What you need to do: Could you copy every line of the data that contains "text"?

(Stored data)
━━━
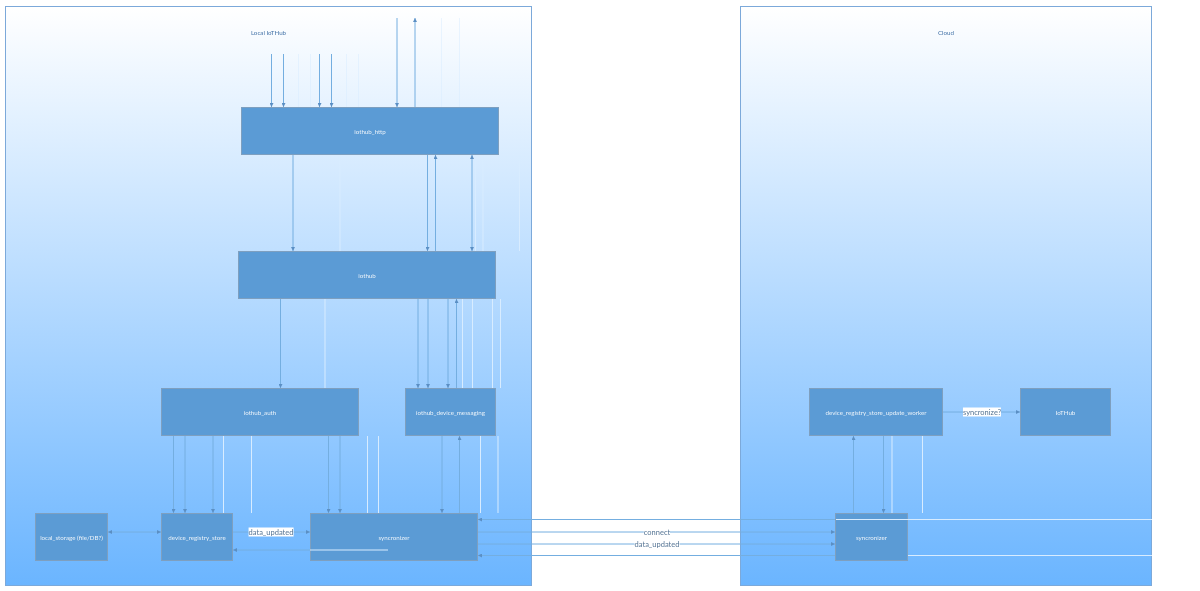
<!DOCTYPE html>
<html lang="en">
<head>
<meta charset="utf-8">
<title>IoTHub synchronisation diagram</title>
<style>
:root {
  --page: #fff;
  --zone-top: #fff;
  --zone-bottom: #6bb5ff;
  --zone-line: #7ca9da;
  --node: #5b9bd5;
  --node-line: #7e9fbf;
  --node-text: #fff;
  --zone-text: #3c6da4;
  --edge: #74aee0;
  --arrow: #5b8fc4;
  --edge-text: #4f6f90;
  --highlight: #d8ecff;
}
* { box-sizing: border-box; }
html, body { margin: 0; }
body {
  width: 1200px;
  height: 591px;
  overflow: hidden;
  background: var(--page);
  font: 6.2px/8px Lato, sans-serif;
}
.diagram { position: relative; width: 1200px; height: 591px; overflow: hidden; }
.zone, .node, .edge-label, .edges { position: absolute; margin: 0; }
.zone {
  top: 6px;
  height: 580px;
  padding-top: 22px;
  border: 1px solid var(--zone-line);
  background: linear-gradient(var(--zone-top), var(--zone-bottom));
  text-align: center;
}
.zone h2 { margin: 0; font: inherit; color: var(--zone-text); }
.zone-local { left: 5px; width: 527px; }
.zone-cloud { left: 740px; width: 412px; }
.node {
  display: flex;
  align-items: center;
  justify-content: center;
  height: 48px;
  padding-top: 1px;
  border: 1px solid var(--node-line);
  background: var(--node);
  color: var(--node-text);
  white-space: nowrap;
}
.http { left: 241px; top: 107px; width: 258px; }
.hub { left: 238px; top: 251px; width: 258px; }
.auth { left: 161px; top: 388px; width: 198px; }
.messaging { left: 405px; top: 388px; width: 91px; }
.storage { left: 35px; top: 513px; width: 73px; }
.registry { left: 161px; top: 513px; width: 72px; }
.sync-local { left: 310px; top: 513px; width: 168px; }
.worker { left: 809px; top: 388px; width: 134px; }
.cloud-hub { left: 1020px; top: 388px; width: 91px; }
.sync-cloud { left: 835px; top: 513px; width: 73px; }
.edges { left: 0; top: 0; }
.flow { stroke: var(--edge); stroke-width: 1; fill: none; }
.trace { stroke: var(--highlight); stroke-width: 1; fill: none; }
.arrow { fill: var(--arrow); }
.edge-label {
  transform: translate(-50%, -50%);
  background: var(--page);
  color: var(--edge-text);
  font-size: 7.5px;
  line-height: 9px;
  white-space: nowrap;
}
</style>
</head>
<body>
<main class="diagram">
  <section class="zone zone-local"><h2>Local IoTHub</h2></section>
  <section class="zone zone-cloud"><h2>Cloud</h2></section>

  <div class="node http">iothub_http</div>
  <div class="node hub">iothub</div>
  <div class="node auth">iothub_auth</div>
  <div class="node messaging">iothub_device_messaging</div>
  <div class="node storage">local_storage (file/DB?)</div>
  <div class="node registry">device_registry_store</div>
  <div class="node sync-local">syncronizer</div>
  <div class="node worker">device_registry_store_update_worker</div>
  <div class="node cloud-hub">IoTHub</div>
  <div class="node sync-cloud">syncronizer</div>

  <svg class="edges" width="1200" height="591" viewBox="0 0 1200 591" aria-hidden="true">
    <defs>
      <marker id="tip" viewBox="0 0 4 4" refX="4" refY="2" markerWidth="4" markerHeight="4" orient="auto-start-reverse">
        <polygon class="arrow" points="0,0 4,2 0,4"/>
      </marker>
    </defs>

    <g class="trace">
      <path d="M298.5 54V107M310.5 54V107M346.5 54V107M358.5 54V107M441.5 18V107M459.5 18V107" opacity=".5"/>
      <path d="M340 155V251M475.5 155V251M483 155V251M519.5 155V251"/>
      <path d="M325 299V388M462.5 299V388M472.5 299V388M492.5 299V388M500.5 299V388"/>
      <path d="M223.5 436V513M251.5 436V513M367.5 436V513M378.5 436V513M480.5 436V513M498 436V513"/>
      <path d="M892 436V513M922.5 436V513"/>
      <path d="M310 550H388M836 519.5H1152M908 555.5H1152"/>
    </g>

    <g class="flow" marker-end="url(#tip)">
      <g id="requests">
        <path d="M271.5 54V107" marker-end="url(#tip)"/>
        <path d="M283.5 54V107" marker-end="url(#tip)"/>
        <path d="M319.5 54V107" marker-end="url(#tip)"/>
        <path d="M331.5 54V107" marker-end="url(#tip)"/>
        <path d="M397 18V107" marker-end="url(#tip)"/>
        <path d="M415 107V18" marker-end="url(#tip)"/>
      </g>
      <g id="http-to-hub">
        <path d="M293 155V251" marker-end="url(#tip)"/>
        <path d="M427.5 155V251" marker-end="url(#tip)"/>
        <path d="M435.5 251V155" marker-end="url(#tip)"/>
        <path d="M472 155V251" marker-start="url(#tip)" marker-end="url(#tip)"/>
      </g>
      <g id="hub-to-services">
        <path d="M280.5 299V388" marker-end="url(#tip)"/>
        <path d="M418 299V388" marker-end="url(#tip)"/>
        <path d="M428 299V388" marker-end="url(#tip)"/>
        <path d="M448 299V388" marker-end="url(#tip)"/>
        <path d="M456.5 388V299" marker-end="url(#tip)"/>
      </g>
      <g id="services-to-stores">
        <path d="M173.5 436V513" marker-end="url(#tip)"/>
        <path d="M185 436V513" marker-end="url(#tip)"/>
        <path d="M213 436V513" marker-end="url(#tip)"/>
        <path d="M328.5 436V513" marker-end="url(#tip)"/>
        <path d="M340 436V513" marker-end="url(#tip)"/>
        <path d="M442 436V513" marker-end="url(#tip)"/>
        <path d="M459.5 513V436" marker-end="url(#tip)"/>
      </g>
      <g id="store-links">
        <path d="M108 532H161" marker-start="url(#tip)" marker-end="url(#tip)"/>
        <path d="M233 532H310" marker-end="url(#tip)"/>
        <path d="M310 550H233" marker-end="url(#tip)"/>
      </g>
      <g id="local-to-cloud">
        <path d="M835 519.5H478" marker-end="url(#tip)"/>
        <path d="M478 532H835" marker-end="url(#tip)"/>
        <path d="M478 544H835" marker-end="url(#tip)"/>
        <path d="M835 555.5H478" marker-end="url(#tip)"/>
      </g>
      <g id="cloud-links">
        <path d="M853.5 513V436" marker-end="url(#tip)"/>
        <path d="M883.5 436V513" marker-end="url(#tip)"/>
        <path d="M943 412H1020" marker-end="url(#tip)"/>
      </g>
    </g>
  </svg>

  <p class="edge-label" style="left:271px;top:532px">data_updated</p>
  <p class="edge-label" style="left:657px;top:532px">connect</p>
  <p class="edge-label" style="left:657px;top:544px">data_updated</p>
  <p class="edge-label" style="left:982px;top:412px">syncronize?</p>
</main>
</body>
</html>
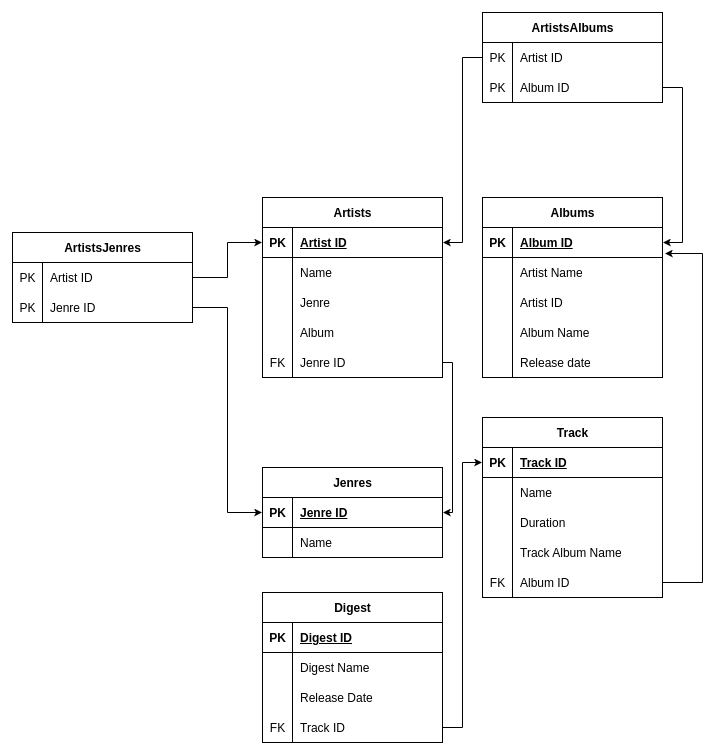
<!DOCTYPE html>
<html lang="en">
<head>
<meta charset="utf-8">
<title>Music database schema</title>
<style>
:root { --ink: #000; --paper: #fff; --row: 30px; }
* { box-sizing: border-box; }
html, body { margin: 0; background: var(--paper); }
body { overflow: hidden; }
.diagram {
  position: relative; width: 723px; height: 755px; overflow: hidden;
  background: var(--paper); color: var(--ink);
  font: 12px/14px "Liberation Sans", Arial, sans-serif;
}
.connectors { position: absolute; inset: 0; display: block; }
.entity {
  position: absolute; width: 181px; background: var(--paper);
  border: solid var(--ink); border-width: 0 1px 1px;
}
.entity h2 {
  margin: 0; height: var(--row); border-top: 1px solid var(--ink);
  display: flex; align-items: center; justify-content: center;
  font-size: 12px; line-height: 14px; padding-top: 1px;
}
.field { display: grid; grid-template-columns: 30px 1fr; height: var(--row); }
.field > * { display: flex; align-items: center; padding-top: 2px; }
.key { justify-content: center; border-right: 1px solid var(--ink); }
.name { padding-left: 7px; }
h2 + .field, .primary + .field { box-shadow: inset 0 1px var(--ink); }
.primary { font-weight: bold; }
.primary .name { text-decoration: underline; }
#artists-albums { left: 482px; top: 12px; }
#artists-jenres { left: 12px; top: 232px; }
#artists { left: 262px; top: 197px; }
#albums { left: 482px; top: 197px; }
#jenres { left: 262px; top: 467px; }
#track { left: 482px; top: 417px; }
#digest { left: 262px; top: 592px; }
</style>
</head>
<body>
<main class="diagram">
  <section class="entity" id="artists-albums">
    <h2>ArtistsAlbums</h2>
    <div class="field"><span class="key">PK</span><span class="name">Artist ID</span></div>
    <div class="field"><span class="key">PK</span><span class="name">Album ID</span></div>
  </section>

  <section class="entity" id="artists-jenres">
    <h2>ArtistsJenres</h2>
    <div class="field"><span class="key">PK</span><span class="name">Artist ID</span></div>
    <div class="field"><span class="key">PK</span><span class="name">Jenre ID</span></div>
  </section>

  <section class="entity" id="artists">
    <h2>Artists</h2>
    <div class="field primary"><span class="key">PK</span><span class="name">Artist ID</span></div>
    <div class="field"><span class="key"></span><span class="name">Name</span></div>
    <div class="field"><span class="key"></span><span class="name">Jenre</span></div>
    <div class="field"><span class="key"></span><span class="name">Album</span></div>
    <div class="field"><span class="key">FK</span><span class="name">Jenre ID</span></div>
  </section>

  <section class="entity" id="albums">
    <h2>Albums</h2>
    <div class="field primary"><span class="key">PK</span><span class="name">Album ID</span></div>
    <div class="field"><span class="key"></span><span class="name">Artist Name</span></div>
    <div class="field"><span class="key"></span><span class="name">Artist ID</span></div>
    <div class="field"><span class="key"></span><span class="name">Album Name</span></div>
    <div class="field"><span class="key"></span><span class="name">Release date</span></div>
  </section>

  <section class="entity" id="jenres">
    <h2>Jenres</h2>
    <div class="field primary"><span class="key">PK</span><span class="name">Jenre ID</span></div>
    <div class="field"><span class="key"></span><span class="name">Name</span></div>
  </section>

  <section class="entity" id="track">
    <h2>Track</h2>
    <div class="field primary"><span class="key">PK</span><span class="name">Track ID</span></div>
    <div class="field"><span class="key"></span><span class="name">Name</span></div>
    <div class="field"><span class="key"></span><span class="name">Duration</span></div>
    <div class="field"><span class="key"></span><span class="name">Track Album Name</span></div>
    <div class="field"><span class="key">FK</span><span class="name">Album ID</span></div>
  </section>

  <section class="entity" id="digest">
    <h2>Digest</h2>
    <div class="field primary"><span class="key">PK</span><span class="name">Digest ID</span></div>
    <div class="field"><span class="key"></span><span class="name">Digest Name</span></div>
    <div class="field"><span class="key"></span><span class="name">Release Date</span></div>
    <div class="field"><span class="key">FK</span><span class="name">Track ID</span></div>
  </section>

  <svg class="connectors" width="723" height="755" viewBox="0 0 723 755" aria-hidden="true">
    <defs>
      <marker id="arrow" markerUnits="userSpaceOnUse" markerWidth="9" markerHeight="8" refX="6" refY="4" orient="auto">
        <path d="M0 0L8 4L0 8L2 4Z" fill="var(--ink)"/>
      </marker>
    </defs>
    <g fill="none" stroke="var(--ink)" marker-end="url(#arrow)">
      <path marker-end="url(#arrow)" d="M482 57.5H462.5V242.5H445"/>
      <path marker-end="url(#arrow)" d="M663 87.5H682.5V242.5H665"/>
      <path marker-end="url(#arrow)" d="M193 277.5H227.5V242.5H260"/>
      <path marker-end="url(#arrow)" d="M193 307.5H227.5V512.5H260"/>
      <path marker-end="url(#arrow)" d="M443 362.5H452.5V512.5H445"/>
      <path marker-end="url(#arrow)" d="M443 727.5H462.5V462.5H480"/>
      <path marker-end="url(#arrow)" d="M663 582.5H702.5V253.5H667"/>
    </g>
  </svg>
</main>
</body>
</html>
━━━
Problem solution:
  --node-text: #fff;
  --zone-text: #3c6da4;
  --edge-text: #4f6f90;
  text-align: center;
.zone h2 { margin: 0; font: inherit; color: var(--zone-text); }
  color: var(--node-text);
  color: var(--edge-text);
.primary .name { text-decoration: underline; }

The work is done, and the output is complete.